**THE TASK**
Go through the entries below and count the lines holding the word "FuncAnimation". Reply with only the number, please.

== PROVIDED DATA ==

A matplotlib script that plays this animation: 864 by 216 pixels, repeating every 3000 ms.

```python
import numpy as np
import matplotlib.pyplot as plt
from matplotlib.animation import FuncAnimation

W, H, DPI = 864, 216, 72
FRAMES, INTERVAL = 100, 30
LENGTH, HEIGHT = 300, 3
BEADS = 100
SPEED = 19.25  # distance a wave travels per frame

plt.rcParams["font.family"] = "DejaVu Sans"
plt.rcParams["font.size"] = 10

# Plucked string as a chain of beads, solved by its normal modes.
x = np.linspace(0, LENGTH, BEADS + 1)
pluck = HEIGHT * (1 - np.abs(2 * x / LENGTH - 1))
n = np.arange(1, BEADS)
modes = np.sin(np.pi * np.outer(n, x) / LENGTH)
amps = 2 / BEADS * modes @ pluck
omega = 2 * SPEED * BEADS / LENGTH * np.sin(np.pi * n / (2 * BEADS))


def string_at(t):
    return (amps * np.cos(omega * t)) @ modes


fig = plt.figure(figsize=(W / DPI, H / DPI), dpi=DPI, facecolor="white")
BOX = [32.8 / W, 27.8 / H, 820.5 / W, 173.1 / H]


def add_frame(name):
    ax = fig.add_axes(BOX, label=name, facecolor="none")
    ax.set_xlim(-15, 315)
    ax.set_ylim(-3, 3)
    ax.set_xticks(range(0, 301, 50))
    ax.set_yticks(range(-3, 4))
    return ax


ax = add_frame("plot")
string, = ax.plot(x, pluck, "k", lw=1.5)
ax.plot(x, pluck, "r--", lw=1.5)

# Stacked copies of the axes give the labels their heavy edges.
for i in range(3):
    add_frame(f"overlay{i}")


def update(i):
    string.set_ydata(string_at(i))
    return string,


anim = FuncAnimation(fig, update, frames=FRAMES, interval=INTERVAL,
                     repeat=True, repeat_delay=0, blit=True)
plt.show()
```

===
== PROVIDED DATA ==

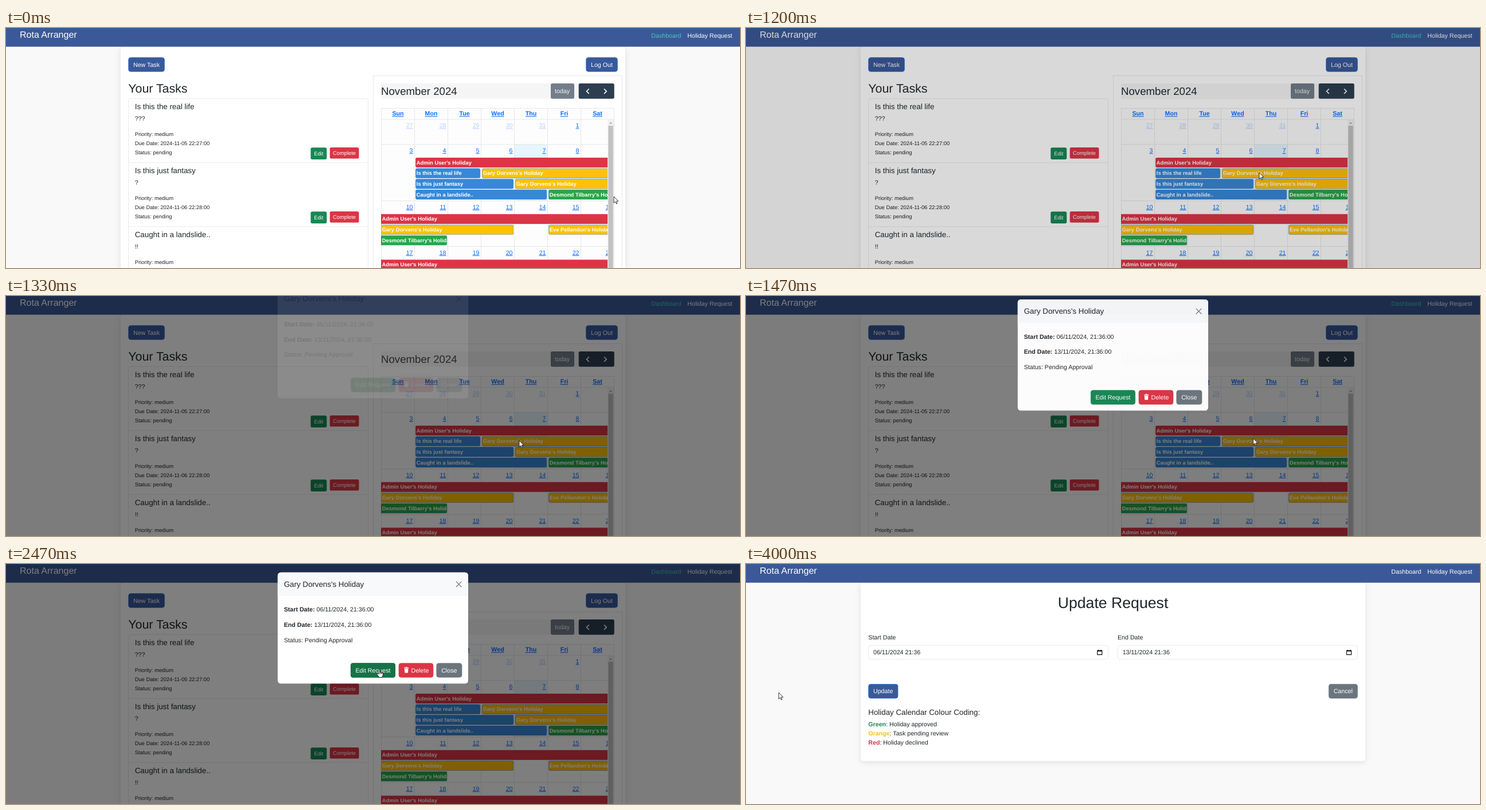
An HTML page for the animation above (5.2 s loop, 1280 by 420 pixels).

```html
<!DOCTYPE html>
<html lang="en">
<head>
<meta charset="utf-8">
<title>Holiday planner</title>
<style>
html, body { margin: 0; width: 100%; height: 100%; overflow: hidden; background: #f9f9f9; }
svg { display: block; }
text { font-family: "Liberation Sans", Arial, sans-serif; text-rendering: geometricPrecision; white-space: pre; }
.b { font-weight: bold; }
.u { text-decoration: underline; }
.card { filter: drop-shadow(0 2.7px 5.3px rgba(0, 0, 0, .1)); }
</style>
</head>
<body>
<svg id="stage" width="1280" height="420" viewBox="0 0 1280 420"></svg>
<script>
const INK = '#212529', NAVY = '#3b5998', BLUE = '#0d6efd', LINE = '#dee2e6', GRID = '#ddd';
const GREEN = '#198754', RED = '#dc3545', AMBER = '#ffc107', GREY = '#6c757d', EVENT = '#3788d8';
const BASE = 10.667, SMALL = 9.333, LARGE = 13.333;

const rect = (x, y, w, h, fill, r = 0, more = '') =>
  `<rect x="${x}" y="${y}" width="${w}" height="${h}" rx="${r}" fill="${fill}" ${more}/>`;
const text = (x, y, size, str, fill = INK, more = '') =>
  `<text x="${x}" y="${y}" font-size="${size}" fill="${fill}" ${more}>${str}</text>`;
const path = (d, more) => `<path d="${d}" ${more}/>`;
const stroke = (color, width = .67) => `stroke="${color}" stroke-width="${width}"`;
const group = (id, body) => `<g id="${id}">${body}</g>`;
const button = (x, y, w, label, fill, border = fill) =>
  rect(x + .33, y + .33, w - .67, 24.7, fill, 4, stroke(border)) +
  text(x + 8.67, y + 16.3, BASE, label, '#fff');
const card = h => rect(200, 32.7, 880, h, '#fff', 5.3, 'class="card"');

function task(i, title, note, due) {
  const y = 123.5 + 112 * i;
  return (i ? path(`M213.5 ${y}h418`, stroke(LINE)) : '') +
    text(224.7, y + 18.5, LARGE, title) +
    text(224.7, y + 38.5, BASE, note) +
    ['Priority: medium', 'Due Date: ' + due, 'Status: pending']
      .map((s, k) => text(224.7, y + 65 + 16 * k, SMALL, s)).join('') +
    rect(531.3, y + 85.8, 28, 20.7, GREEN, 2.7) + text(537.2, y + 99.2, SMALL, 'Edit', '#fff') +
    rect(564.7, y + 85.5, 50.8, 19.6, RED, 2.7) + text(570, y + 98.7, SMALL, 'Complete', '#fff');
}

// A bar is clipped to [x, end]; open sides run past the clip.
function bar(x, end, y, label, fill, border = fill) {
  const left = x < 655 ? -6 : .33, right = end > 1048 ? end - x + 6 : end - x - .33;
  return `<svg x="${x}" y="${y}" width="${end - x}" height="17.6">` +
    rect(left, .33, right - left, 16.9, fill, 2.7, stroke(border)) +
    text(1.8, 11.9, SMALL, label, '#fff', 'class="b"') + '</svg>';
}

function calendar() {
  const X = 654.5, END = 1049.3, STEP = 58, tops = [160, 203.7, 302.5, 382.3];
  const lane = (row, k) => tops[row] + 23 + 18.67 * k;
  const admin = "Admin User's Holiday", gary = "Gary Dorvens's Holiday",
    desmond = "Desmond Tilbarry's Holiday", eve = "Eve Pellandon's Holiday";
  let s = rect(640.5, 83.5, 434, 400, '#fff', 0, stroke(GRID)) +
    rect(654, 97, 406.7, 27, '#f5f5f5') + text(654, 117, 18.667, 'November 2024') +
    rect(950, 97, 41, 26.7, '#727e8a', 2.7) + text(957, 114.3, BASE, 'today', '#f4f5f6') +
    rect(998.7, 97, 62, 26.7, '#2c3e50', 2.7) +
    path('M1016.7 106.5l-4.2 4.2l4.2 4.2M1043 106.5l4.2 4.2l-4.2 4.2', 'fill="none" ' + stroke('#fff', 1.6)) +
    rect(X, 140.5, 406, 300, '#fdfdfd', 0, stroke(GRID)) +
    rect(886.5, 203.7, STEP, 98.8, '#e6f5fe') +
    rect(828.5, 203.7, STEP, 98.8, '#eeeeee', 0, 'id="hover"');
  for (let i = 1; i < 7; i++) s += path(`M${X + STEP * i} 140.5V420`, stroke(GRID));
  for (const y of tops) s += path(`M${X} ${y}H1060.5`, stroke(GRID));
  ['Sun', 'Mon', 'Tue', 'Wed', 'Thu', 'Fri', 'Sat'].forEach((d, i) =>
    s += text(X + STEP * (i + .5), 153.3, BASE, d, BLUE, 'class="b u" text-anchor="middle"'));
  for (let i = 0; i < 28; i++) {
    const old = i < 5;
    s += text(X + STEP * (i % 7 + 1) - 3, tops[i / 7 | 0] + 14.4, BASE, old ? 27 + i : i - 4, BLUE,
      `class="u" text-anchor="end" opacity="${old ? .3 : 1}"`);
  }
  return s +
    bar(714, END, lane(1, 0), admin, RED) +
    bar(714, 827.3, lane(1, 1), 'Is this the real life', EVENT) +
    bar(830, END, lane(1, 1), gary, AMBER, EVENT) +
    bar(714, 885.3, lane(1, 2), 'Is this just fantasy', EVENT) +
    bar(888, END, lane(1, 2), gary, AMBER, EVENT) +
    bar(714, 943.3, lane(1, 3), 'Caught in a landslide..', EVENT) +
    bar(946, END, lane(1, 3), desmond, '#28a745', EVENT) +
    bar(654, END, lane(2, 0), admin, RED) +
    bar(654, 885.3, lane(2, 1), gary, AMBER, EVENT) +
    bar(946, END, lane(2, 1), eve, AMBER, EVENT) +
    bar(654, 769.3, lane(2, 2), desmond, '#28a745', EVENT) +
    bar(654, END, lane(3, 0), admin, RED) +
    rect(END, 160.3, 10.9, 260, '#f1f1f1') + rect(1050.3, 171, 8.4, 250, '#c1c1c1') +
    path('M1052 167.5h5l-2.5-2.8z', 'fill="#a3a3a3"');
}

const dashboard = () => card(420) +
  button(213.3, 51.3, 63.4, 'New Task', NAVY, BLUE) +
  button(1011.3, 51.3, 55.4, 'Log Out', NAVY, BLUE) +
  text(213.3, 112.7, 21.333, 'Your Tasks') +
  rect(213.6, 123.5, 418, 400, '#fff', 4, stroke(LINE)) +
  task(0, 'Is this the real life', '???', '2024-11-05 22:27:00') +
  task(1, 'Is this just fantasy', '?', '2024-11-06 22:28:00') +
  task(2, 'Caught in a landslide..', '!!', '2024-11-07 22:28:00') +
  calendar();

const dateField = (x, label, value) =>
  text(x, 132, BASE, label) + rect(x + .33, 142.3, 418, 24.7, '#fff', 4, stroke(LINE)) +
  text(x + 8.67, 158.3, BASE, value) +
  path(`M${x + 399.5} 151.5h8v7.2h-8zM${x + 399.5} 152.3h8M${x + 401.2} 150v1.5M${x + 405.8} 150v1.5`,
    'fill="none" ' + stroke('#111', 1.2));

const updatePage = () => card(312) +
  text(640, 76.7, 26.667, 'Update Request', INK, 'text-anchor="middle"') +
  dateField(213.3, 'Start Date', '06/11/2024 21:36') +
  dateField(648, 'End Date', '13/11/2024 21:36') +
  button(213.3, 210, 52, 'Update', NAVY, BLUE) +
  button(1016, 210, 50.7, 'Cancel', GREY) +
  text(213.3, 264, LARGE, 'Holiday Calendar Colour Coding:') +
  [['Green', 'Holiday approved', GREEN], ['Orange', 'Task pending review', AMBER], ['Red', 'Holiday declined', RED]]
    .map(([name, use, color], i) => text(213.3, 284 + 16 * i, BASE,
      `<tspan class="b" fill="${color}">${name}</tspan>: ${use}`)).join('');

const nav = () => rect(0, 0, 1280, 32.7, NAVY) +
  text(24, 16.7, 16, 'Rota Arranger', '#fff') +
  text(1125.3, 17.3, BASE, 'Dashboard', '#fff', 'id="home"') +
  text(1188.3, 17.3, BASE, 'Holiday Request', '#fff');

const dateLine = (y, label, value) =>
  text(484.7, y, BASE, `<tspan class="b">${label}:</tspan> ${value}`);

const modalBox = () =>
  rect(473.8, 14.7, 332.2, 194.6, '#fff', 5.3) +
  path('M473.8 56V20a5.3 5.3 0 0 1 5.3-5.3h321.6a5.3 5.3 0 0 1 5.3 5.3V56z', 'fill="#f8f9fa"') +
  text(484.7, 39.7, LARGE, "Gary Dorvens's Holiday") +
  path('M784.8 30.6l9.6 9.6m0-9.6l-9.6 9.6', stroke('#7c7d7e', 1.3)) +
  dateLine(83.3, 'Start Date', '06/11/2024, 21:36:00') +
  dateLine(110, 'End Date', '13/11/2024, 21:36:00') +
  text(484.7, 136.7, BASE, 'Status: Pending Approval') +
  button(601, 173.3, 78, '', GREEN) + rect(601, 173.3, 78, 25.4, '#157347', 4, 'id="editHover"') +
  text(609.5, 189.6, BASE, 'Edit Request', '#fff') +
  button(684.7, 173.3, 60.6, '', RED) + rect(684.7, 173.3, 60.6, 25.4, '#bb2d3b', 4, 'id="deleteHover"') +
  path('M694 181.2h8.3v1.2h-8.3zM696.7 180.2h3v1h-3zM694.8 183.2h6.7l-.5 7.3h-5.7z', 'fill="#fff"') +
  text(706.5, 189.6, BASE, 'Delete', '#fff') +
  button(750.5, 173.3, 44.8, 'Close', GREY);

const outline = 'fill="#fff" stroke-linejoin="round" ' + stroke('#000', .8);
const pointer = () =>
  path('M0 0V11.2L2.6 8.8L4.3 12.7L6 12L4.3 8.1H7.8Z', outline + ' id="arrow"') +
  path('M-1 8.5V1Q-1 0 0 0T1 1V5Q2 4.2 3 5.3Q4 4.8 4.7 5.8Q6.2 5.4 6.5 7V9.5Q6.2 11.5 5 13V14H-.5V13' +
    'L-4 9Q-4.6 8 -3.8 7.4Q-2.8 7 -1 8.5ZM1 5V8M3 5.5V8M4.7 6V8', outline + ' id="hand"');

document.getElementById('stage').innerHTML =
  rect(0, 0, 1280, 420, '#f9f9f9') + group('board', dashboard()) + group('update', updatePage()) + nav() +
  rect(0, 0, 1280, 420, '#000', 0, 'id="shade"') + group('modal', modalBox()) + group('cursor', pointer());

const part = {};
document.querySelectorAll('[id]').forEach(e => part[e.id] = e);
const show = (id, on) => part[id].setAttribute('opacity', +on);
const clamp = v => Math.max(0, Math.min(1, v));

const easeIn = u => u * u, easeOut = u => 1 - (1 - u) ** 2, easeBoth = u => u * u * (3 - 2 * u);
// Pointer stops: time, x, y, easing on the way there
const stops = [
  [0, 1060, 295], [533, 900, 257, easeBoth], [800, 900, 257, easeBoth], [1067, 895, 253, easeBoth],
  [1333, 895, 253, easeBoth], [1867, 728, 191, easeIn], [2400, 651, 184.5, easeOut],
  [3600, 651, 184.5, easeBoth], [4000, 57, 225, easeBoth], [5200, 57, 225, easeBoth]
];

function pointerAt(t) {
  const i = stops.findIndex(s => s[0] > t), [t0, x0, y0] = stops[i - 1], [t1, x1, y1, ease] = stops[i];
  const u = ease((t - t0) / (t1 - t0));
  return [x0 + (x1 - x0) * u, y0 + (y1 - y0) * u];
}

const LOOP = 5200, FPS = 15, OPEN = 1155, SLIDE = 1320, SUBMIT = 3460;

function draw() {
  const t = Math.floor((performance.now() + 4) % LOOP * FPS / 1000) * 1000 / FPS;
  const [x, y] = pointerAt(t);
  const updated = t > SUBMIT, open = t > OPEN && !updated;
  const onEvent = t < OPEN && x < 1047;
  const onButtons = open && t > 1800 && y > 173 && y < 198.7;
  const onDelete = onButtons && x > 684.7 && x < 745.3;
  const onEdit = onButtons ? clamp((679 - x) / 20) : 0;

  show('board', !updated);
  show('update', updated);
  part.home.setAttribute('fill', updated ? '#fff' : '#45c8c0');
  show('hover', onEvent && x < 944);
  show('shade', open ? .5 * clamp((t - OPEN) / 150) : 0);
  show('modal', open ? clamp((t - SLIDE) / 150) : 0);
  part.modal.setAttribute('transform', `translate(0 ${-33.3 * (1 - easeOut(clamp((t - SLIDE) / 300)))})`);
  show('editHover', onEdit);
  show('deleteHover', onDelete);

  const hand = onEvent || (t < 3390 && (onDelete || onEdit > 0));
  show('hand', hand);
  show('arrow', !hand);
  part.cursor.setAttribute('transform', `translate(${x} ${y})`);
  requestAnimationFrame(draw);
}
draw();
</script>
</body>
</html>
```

===

**FINISHED TASK**
2